That said, to help the consumer differentiate between the different types of distiller, Cameron added: “It might be interesting to see how Champagne’s discreet RM, NM, CM model has developed and could be adapted to differentiate between gins which are contract distilled, those which are craft distilled, and those brands owned by a larger distiller”.
WOULD IT WORK?
Would a general effort to simplify the category in terms of taste, style, location and type of distiller have any benefit? Firstly, it is important to not insult the intelligence of the consumer. Local or regional gins already exist as an ‘unofficial sub-category’ while a considerable number of brands list their key botanicals on the label which guides the consumer in terms of taste and style.
As James Hayman, sales and marketing director at Hayman’s Gin states: “Overall, consumer and trade knowledge continues to grow at pace within the world of gin – with all audiences still interested in exploring new styles, but doing so with an increasingly mature, more knowledgeable outlook and a firmer focus on process and provenance”.

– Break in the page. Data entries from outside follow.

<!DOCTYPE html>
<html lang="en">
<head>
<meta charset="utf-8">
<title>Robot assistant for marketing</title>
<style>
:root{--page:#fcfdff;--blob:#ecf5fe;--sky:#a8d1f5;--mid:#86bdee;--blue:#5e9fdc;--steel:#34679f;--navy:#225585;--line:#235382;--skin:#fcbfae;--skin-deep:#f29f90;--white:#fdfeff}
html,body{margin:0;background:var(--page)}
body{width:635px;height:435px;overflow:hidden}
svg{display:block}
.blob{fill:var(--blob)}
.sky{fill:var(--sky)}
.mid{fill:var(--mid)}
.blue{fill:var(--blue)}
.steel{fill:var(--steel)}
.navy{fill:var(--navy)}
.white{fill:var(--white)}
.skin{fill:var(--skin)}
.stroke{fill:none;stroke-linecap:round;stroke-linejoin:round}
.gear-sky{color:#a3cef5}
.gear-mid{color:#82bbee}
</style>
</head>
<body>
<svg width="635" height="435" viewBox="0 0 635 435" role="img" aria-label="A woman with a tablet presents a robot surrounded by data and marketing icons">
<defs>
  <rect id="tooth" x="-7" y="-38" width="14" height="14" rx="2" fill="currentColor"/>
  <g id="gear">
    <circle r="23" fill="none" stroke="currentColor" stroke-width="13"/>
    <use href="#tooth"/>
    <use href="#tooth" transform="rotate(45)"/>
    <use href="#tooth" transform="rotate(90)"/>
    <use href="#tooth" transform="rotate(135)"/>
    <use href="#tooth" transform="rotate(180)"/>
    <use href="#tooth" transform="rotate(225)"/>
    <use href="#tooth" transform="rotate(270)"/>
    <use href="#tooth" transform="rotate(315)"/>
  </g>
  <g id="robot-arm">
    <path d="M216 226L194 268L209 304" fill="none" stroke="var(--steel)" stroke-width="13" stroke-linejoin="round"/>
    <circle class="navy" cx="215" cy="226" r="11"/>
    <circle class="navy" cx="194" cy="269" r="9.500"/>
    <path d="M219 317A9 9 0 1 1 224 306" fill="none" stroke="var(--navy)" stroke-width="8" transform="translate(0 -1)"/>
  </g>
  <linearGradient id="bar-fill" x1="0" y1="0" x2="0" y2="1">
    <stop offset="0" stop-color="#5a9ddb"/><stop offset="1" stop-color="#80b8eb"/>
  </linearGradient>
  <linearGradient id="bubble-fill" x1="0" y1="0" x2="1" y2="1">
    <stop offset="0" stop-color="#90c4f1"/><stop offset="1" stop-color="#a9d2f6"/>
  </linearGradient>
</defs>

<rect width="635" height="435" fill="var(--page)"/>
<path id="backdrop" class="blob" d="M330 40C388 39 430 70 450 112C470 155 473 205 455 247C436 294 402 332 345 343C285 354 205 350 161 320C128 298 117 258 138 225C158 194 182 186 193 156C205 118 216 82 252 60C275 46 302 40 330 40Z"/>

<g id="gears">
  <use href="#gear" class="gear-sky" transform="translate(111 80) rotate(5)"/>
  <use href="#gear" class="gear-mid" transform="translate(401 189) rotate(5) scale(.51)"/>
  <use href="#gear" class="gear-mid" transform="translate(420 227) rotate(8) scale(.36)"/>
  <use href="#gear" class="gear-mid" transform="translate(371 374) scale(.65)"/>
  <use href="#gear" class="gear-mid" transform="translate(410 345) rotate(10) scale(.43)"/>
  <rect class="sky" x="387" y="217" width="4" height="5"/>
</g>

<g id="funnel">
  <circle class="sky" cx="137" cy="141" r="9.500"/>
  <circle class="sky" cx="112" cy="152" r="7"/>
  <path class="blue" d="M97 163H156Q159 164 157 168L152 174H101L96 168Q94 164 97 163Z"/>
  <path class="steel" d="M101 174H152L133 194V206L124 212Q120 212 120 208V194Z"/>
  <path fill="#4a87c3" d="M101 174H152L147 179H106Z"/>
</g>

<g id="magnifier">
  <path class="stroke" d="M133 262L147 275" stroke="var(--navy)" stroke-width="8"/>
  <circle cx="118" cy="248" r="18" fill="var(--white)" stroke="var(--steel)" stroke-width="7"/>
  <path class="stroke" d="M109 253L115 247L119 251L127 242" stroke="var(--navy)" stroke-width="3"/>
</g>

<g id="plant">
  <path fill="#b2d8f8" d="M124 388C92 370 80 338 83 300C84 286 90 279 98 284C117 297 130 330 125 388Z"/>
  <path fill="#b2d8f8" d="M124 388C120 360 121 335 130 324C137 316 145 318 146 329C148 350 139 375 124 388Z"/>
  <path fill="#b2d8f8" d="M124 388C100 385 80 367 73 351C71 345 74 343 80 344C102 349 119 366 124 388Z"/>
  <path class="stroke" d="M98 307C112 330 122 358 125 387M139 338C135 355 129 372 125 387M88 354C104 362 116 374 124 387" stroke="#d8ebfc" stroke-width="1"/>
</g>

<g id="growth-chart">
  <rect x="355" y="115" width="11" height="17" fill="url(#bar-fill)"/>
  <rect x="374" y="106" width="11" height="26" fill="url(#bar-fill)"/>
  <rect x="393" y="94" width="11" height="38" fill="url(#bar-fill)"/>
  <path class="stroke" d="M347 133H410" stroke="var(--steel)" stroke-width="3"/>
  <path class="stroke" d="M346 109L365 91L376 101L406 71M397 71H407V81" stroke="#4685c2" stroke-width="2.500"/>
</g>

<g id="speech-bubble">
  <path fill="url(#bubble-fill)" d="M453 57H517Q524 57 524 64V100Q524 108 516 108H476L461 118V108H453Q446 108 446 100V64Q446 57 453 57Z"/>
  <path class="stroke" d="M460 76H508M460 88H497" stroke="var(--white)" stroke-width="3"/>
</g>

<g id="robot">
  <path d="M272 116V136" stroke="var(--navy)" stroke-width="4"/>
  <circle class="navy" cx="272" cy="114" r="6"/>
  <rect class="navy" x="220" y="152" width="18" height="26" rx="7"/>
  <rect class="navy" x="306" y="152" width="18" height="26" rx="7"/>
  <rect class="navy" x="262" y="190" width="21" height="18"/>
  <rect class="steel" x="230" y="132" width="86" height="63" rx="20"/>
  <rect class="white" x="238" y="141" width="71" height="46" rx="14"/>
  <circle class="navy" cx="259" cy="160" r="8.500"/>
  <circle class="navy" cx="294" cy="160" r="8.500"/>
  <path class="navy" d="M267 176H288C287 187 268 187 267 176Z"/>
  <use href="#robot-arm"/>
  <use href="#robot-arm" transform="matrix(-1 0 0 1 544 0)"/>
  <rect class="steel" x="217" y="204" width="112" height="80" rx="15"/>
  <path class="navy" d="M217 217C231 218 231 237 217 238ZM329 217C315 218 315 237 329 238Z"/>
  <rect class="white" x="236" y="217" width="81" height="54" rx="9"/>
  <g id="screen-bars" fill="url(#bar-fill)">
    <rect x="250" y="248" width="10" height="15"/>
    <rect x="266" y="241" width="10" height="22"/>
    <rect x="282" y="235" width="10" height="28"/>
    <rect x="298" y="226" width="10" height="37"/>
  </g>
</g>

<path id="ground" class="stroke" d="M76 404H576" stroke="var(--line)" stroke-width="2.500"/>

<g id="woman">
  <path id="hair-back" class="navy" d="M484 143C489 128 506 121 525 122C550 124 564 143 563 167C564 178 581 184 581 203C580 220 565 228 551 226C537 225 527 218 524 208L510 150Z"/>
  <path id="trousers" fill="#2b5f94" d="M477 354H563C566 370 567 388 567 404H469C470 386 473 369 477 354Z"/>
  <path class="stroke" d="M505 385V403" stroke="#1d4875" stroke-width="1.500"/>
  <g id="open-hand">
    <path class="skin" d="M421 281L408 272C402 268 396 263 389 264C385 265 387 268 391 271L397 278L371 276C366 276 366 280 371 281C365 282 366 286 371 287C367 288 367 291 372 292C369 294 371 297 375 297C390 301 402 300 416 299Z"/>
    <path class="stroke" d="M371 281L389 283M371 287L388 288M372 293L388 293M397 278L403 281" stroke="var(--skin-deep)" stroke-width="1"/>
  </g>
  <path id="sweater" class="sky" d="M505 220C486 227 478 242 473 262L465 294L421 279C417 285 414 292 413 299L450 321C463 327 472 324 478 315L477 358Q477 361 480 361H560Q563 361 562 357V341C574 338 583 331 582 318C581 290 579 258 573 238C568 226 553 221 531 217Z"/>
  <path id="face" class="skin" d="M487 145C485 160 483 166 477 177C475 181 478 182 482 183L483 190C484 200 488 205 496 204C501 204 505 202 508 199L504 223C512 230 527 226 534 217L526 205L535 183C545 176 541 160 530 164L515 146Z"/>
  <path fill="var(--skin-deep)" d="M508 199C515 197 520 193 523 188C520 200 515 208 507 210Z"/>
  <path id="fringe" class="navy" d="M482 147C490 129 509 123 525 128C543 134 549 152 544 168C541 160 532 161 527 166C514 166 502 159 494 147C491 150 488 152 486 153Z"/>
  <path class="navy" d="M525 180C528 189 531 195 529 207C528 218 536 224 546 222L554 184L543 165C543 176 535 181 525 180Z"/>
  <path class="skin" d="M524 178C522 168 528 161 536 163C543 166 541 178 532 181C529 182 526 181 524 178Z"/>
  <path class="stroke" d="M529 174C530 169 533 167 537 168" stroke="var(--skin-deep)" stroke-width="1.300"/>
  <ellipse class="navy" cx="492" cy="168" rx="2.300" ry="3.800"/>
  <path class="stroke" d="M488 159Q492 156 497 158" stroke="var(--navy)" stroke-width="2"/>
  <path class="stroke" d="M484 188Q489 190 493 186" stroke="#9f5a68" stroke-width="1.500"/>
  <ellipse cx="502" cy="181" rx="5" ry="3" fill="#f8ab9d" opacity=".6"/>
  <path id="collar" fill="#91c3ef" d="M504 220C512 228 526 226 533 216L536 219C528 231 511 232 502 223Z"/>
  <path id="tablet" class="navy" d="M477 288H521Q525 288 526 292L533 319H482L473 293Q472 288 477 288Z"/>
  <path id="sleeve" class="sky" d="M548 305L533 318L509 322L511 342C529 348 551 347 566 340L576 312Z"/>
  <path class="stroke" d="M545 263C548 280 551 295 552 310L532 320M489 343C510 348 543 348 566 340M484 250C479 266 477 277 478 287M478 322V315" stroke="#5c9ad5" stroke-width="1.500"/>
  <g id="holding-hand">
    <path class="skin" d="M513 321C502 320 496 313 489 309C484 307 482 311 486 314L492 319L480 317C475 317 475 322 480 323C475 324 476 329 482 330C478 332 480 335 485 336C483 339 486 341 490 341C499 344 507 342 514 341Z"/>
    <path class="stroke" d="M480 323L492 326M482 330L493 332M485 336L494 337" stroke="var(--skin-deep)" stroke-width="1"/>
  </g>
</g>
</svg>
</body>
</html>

Cameron of Dyfi added: “I wonder to what extent this [categorisation of gin] might overcomplicate things for most gin drinkers, and even those who like to explore the category. Gin is on a roll. Should we break something which may not need fixing?”
Wood of Morris Gin is also doubtful about how successful the move would be. “I think it would be helpful,” he said, “but how it would work is something that I don’t think people will agree on”.
He believes that any attempt to categorise gin in terms of region would go the same way as whisky – distilleries would (and do already) produce different styles that go against the ‘regional style.’
“Categories in gin would be the the same [as whisky]. The second there is a category, someone would produce a gin that would technically be of that category, but would taste completely different,” he said.
When asked whether there should be stricter legislation governing the amount of juniper used in a gin, Wood saw merits in both sides of the debate.
“Legislation stifles progress. As long as juniper is there, then why not just accept that the product is gin even if other flavours take the dominant position,” he said. However, he also believes: “If there was a minimum juniper level as a percentage of botanicals, it would at least mean that the juniper would be there as a significant flavour and it would by ‘gin-ny’ rather than an aromatic, flavoured vodka”.
Any attempt to clarify the current market must take into account the development of new variations. As Nicholas Cook, director general of The Gin Guild states: “Within the tolerances and specification laid down by regulations, distillers are becoming ever more creative, often with very pleasing and interesting variations on the classics, not necessarily for every day, but certainly keeping up interest”.
Along with the aforementioned growth of flavoured and coloured gins, you may also throw new botanicals and aged gins (barrel-aged or otherwise) into the mix.
Tony Enoch, partner at Nude Brand Creation which worked on Newmarket Gin, suggests the possibility of a celebrity gin category, “a Benedict Cumber(small)Batch gin perhaps” following the release of Dan Aykroyd’s Crystal Head Vodka, Justin Timberlake’s Sauza 901 Tequila, and George Clooney’s Casamigos Tequila which recently sold to Diageo for $1 billion.
Please comment below with your thoughts. An in-depth analysis on whether gin can survive its own success can be viewed in the July issue of the drinks business magazine.